-- DIRECTIONS --
Copy out each line of the data that holds the word "ellipse".

Stored dataset items:
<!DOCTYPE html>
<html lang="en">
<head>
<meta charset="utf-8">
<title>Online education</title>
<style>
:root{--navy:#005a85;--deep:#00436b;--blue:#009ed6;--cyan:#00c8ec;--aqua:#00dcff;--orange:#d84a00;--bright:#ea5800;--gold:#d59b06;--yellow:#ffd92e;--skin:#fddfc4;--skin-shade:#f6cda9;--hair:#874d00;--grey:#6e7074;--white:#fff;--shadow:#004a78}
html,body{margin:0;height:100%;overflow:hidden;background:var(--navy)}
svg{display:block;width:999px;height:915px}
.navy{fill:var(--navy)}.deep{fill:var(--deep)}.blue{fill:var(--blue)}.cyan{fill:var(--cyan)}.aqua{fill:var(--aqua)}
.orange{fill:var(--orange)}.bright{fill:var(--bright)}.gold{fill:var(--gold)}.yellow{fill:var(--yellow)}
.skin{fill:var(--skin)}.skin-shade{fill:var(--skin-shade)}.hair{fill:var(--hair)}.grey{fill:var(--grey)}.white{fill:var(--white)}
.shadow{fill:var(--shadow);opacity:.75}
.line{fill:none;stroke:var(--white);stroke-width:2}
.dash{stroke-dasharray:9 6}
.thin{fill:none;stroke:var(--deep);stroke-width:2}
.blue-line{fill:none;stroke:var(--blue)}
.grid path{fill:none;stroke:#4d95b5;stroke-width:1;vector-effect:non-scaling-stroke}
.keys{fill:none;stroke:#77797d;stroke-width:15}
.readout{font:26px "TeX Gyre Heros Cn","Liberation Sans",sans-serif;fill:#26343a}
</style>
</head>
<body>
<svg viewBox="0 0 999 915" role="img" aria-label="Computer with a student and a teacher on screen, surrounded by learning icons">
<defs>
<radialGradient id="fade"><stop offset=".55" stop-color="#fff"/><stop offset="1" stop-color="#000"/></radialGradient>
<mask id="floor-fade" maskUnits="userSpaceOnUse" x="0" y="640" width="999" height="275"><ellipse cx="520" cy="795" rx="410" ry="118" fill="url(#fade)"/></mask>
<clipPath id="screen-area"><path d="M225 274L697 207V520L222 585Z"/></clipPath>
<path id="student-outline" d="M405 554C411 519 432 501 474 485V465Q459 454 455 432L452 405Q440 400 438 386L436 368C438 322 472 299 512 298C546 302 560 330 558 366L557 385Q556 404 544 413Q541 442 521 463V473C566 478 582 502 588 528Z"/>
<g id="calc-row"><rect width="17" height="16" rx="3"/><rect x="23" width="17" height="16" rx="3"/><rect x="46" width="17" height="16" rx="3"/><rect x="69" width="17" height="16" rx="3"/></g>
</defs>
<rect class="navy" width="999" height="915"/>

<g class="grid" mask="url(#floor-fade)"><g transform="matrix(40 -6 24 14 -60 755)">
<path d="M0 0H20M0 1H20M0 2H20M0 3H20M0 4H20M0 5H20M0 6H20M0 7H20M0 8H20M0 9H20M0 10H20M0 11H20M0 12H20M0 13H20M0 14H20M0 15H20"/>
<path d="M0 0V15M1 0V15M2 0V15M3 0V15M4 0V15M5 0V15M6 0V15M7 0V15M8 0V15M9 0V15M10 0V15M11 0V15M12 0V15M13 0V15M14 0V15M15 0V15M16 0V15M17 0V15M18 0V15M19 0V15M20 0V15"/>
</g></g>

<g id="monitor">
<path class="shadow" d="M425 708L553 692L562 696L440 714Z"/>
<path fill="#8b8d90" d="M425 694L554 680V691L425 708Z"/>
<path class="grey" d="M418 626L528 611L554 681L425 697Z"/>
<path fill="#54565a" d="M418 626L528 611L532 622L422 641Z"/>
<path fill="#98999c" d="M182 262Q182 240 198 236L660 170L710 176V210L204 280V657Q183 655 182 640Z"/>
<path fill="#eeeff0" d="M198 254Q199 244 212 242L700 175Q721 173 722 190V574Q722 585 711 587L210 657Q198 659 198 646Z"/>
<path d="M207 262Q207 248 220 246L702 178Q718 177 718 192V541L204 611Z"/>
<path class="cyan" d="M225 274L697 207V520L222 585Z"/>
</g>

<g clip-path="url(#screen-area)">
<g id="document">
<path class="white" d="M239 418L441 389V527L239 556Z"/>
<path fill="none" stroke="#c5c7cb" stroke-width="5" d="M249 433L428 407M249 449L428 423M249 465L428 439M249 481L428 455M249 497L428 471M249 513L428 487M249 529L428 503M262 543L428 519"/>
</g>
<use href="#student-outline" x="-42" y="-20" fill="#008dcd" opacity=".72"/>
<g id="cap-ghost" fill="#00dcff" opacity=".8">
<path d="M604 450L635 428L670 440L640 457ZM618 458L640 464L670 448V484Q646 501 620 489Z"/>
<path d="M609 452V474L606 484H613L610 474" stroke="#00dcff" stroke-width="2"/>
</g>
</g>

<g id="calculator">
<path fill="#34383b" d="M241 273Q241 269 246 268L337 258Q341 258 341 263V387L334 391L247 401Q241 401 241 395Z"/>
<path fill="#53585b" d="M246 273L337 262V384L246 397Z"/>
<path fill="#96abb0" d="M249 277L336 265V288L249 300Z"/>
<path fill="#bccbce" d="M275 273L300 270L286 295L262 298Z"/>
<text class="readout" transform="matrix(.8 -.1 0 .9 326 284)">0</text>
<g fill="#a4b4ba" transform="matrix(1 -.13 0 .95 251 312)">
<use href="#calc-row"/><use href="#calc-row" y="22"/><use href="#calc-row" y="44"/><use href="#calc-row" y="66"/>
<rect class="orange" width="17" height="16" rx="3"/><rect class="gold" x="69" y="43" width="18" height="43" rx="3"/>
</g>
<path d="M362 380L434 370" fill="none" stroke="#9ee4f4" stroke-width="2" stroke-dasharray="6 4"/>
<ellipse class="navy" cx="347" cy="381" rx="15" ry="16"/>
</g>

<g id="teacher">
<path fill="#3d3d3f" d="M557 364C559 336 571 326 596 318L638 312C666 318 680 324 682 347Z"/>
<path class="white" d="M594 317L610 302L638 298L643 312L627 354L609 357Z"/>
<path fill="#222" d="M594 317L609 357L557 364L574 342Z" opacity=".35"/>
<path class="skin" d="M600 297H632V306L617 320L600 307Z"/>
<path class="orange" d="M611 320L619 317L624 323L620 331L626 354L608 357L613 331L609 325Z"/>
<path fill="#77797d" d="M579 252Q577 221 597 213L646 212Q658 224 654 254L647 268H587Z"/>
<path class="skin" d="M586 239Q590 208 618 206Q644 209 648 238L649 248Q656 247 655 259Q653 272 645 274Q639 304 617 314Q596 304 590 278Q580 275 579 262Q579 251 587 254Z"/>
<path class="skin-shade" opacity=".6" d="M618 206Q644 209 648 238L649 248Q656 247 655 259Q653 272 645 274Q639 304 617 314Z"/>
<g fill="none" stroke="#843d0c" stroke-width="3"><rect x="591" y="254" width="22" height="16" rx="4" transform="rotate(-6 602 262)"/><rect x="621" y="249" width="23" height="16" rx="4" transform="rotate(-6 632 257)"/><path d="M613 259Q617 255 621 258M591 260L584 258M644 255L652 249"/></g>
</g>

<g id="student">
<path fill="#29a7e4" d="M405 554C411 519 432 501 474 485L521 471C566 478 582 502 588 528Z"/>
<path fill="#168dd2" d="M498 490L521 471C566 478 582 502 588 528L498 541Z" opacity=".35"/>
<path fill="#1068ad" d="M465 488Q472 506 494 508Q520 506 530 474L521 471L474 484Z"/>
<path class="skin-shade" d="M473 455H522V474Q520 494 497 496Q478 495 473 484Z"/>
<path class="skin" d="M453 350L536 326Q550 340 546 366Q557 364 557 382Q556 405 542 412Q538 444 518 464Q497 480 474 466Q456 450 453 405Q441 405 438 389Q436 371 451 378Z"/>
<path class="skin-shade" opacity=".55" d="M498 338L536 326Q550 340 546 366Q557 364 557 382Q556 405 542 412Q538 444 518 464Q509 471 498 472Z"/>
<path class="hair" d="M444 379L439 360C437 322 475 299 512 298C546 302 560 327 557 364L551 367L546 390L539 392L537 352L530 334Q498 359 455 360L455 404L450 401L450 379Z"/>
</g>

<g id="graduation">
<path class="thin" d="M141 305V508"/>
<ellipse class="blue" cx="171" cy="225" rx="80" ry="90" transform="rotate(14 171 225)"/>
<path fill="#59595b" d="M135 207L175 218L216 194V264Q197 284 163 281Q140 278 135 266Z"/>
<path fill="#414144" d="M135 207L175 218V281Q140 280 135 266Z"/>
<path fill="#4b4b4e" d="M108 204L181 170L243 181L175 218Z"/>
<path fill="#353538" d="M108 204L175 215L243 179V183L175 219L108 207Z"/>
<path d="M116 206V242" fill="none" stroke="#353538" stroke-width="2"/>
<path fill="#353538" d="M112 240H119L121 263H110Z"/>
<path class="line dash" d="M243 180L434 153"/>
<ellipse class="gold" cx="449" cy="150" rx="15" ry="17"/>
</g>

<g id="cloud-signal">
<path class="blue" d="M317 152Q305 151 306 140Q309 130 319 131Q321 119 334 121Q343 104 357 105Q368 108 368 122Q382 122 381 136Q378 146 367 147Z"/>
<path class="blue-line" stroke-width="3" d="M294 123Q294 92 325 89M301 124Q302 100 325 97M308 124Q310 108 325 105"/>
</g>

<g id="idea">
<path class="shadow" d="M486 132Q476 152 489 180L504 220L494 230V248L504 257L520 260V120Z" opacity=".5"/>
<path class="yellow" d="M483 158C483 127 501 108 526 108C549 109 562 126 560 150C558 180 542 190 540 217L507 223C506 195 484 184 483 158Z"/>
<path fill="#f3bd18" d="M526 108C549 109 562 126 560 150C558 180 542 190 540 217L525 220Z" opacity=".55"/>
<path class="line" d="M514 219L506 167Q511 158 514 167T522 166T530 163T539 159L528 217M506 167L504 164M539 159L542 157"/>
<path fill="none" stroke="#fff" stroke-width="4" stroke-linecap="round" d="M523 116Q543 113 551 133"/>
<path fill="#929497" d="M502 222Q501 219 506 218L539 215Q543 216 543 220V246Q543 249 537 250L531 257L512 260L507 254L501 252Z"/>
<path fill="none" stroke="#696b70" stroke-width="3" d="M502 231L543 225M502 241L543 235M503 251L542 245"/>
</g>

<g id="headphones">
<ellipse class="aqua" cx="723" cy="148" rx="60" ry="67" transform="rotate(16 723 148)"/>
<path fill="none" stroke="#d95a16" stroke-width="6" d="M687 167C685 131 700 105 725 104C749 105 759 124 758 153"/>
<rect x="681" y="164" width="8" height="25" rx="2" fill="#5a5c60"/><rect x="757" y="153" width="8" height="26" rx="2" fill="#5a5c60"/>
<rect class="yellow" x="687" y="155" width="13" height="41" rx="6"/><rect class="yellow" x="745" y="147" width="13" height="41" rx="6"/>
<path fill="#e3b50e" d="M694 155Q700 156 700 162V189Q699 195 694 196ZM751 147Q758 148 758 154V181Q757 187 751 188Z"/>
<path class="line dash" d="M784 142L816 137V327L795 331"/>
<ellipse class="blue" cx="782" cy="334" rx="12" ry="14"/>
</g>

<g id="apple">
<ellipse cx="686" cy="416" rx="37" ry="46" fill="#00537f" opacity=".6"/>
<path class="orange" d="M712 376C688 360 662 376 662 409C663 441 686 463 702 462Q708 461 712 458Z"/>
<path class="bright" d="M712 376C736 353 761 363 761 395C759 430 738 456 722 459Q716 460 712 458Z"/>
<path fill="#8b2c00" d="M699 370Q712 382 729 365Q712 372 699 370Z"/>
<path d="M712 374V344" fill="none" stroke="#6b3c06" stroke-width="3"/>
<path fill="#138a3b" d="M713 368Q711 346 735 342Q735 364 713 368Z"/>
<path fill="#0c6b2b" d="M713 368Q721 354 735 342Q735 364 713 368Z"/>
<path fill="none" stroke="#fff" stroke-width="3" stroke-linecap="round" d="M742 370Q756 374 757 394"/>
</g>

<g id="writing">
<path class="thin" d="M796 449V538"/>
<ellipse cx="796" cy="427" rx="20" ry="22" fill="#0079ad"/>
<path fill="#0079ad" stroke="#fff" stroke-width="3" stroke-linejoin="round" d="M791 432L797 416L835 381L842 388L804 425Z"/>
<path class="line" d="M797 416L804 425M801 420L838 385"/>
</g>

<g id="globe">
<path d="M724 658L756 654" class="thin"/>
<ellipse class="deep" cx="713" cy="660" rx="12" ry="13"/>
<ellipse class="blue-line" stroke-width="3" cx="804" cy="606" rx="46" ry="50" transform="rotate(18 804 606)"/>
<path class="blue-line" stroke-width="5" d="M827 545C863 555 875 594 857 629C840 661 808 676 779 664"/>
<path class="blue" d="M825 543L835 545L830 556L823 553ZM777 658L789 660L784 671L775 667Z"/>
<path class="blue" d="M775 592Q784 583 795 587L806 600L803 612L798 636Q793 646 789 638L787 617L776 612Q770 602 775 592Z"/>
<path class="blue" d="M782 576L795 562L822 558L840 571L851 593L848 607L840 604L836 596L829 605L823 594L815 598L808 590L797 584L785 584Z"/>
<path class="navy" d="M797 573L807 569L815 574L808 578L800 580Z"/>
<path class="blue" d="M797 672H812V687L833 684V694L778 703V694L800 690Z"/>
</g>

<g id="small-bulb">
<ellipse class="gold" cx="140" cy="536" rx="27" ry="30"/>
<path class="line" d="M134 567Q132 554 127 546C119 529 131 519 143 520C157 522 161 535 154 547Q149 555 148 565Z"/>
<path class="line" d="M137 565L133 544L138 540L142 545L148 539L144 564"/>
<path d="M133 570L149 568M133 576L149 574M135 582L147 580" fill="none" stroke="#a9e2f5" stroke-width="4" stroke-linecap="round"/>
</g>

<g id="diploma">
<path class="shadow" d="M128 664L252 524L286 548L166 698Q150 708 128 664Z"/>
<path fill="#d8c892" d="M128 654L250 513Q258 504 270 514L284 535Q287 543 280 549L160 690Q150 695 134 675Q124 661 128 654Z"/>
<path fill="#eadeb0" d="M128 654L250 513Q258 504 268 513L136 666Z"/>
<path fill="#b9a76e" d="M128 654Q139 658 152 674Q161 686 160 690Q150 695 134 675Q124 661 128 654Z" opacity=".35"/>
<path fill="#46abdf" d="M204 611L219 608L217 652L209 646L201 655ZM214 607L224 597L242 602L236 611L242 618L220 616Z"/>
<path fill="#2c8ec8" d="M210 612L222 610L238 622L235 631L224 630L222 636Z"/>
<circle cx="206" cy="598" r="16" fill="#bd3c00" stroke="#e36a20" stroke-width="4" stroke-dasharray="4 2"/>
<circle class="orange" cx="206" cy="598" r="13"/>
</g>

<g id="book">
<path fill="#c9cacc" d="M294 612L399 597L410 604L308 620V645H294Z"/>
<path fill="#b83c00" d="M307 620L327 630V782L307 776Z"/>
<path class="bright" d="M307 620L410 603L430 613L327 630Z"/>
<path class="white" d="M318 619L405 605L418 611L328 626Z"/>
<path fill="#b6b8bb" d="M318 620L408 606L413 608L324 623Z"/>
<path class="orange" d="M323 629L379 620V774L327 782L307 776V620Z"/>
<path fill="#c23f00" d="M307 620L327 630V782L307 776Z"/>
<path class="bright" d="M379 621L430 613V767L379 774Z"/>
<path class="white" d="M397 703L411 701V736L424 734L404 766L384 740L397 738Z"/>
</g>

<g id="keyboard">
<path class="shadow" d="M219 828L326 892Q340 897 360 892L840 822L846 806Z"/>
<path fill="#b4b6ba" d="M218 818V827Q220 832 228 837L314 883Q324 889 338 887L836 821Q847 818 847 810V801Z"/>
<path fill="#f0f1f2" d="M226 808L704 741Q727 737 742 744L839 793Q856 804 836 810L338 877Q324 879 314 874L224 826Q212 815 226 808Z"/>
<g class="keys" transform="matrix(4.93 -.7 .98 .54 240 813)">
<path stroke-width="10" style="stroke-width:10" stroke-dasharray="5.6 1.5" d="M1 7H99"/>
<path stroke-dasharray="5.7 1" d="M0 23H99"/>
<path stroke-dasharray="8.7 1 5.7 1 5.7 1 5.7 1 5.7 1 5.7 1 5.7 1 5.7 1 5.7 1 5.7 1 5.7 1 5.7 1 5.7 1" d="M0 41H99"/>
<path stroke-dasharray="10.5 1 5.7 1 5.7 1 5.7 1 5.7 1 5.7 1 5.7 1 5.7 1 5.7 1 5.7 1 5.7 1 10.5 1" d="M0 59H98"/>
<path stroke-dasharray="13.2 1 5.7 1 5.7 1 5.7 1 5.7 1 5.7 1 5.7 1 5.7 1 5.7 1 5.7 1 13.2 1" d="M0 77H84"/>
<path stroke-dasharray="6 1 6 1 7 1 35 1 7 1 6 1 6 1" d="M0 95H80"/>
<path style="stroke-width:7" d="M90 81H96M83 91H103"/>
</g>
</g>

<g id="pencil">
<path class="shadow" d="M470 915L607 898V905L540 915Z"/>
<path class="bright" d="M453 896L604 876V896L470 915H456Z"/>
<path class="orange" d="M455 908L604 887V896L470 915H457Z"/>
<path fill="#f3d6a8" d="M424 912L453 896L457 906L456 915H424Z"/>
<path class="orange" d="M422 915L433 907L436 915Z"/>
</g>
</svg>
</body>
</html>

-- SOLVED EXERCISE --
<mask id="floor-fade" maskUnits="userSpaceOnUse" x="0" y="640" width="999" height="275"><ellipse cx="520" cy="795" rx="410" ry="118" fill="url(#fade)"/></mask>
<ellipse class="navy" cx="347" cy="381" rx="15" ry="16"/>
<ellipse class="blue" cx="171" cy="225" rx="80" ry="90" transform="rotate(14 171 225)"/>
<ellipse class="gold" cx="449" cy="150" rx="15" ry="17"/>
<ellipse class="aqua" cx="723" cy="148" rx="60" ry="67" transform="rotate(16 723 148)"/>
<ellipse class="blue" cx="782" cy="334" rx="12" ry="14"/>
<ellipse cx="686" cy="416" rx="37" ry="46" fill="#00537f" opacity=".6"/>
<ellipse cx="796" cy="427" rx="20" ry="22" fill="#0079ad"/>
<ellipse class="deep" cx="713" cy="660" rx="12" ry="13"/>
<ellipse class="blue-line" stroke-width="3" cx="804" cy="606" rx="46" ry="50" transform="rotate(18 804 606)"/>
<ellipse class="gold" cx="140" cy="536" rx="27" ry="30"/>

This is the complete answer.